### Your goal:
Counting only lines that contain the word "color", state the total for the listing below and nothing else.

*** Task data Section Begins ***

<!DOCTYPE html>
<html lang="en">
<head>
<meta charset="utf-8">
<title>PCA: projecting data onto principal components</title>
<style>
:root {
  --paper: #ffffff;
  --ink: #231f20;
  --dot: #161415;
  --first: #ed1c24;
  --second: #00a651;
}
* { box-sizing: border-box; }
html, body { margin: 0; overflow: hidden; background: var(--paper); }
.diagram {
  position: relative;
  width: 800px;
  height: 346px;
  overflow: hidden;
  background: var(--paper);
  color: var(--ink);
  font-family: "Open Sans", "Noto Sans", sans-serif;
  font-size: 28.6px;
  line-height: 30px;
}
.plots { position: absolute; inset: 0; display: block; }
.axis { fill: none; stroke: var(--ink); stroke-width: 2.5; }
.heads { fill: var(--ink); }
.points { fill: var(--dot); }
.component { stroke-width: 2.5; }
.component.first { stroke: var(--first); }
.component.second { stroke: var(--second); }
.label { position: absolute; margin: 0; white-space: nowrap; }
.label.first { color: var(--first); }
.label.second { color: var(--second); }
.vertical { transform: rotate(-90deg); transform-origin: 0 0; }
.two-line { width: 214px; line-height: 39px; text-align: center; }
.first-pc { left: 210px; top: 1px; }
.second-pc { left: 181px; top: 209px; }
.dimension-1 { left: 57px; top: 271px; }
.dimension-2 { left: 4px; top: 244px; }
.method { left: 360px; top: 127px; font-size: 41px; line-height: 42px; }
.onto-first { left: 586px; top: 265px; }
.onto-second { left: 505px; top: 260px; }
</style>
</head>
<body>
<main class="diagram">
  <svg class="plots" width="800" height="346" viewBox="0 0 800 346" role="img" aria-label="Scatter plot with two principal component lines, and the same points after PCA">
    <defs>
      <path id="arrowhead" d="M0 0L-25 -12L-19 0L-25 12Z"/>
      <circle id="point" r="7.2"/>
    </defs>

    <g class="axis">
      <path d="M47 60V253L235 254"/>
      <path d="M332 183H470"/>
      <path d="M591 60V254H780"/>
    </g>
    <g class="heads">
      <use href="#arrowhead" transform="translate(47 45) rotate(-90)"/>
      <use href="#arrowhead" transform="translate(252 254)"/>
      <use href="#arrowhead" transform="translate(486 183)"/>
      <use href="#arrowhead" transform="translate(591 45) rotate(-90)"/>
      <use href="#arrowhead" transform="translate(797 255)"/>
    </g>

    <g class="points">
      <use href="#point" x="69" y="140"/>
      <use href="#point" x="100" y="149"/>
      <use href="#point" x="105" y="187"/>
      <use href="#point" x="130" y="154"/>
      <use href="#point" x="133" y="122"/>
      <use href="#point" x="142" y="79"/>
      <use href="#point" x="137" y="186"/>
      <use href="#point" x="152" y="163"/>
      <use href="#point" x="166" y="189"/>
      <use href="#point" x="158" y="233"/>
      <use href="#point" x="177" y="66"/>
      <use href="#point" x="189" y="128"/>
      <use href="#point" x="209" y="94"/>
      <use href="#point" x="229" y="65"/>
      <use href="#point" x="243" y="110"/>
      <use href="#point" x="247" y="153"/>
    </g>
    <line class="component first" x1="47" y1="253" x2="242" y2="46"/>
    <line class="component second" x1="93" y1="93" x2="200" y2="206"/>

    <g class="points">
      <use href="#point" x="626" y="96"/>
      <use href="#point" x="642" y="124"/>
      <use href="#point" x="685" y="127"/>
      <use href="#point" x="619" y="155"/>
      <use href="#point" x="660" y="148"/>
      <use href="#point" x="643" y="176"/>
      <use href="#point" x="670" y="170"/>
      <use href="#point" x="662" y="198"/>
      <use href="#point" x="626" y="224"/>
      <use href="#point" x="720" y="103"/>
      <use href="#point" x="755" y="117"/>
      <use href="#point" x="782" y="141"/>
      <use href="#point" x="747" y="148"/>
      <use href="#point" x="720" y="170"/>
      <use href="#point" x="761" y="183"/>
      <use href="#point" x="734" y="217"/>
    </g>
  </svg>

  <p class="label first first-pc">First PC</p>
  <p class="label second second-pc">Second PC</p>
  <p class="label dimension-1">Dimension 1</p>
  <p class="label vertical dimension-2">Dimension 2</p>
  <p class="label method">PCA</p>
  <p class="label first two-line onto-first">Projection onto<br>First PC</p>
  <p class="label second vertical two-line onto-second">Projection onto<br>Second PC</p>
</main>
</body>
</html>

*** Task data Section Ends ***

### Result of this task:
3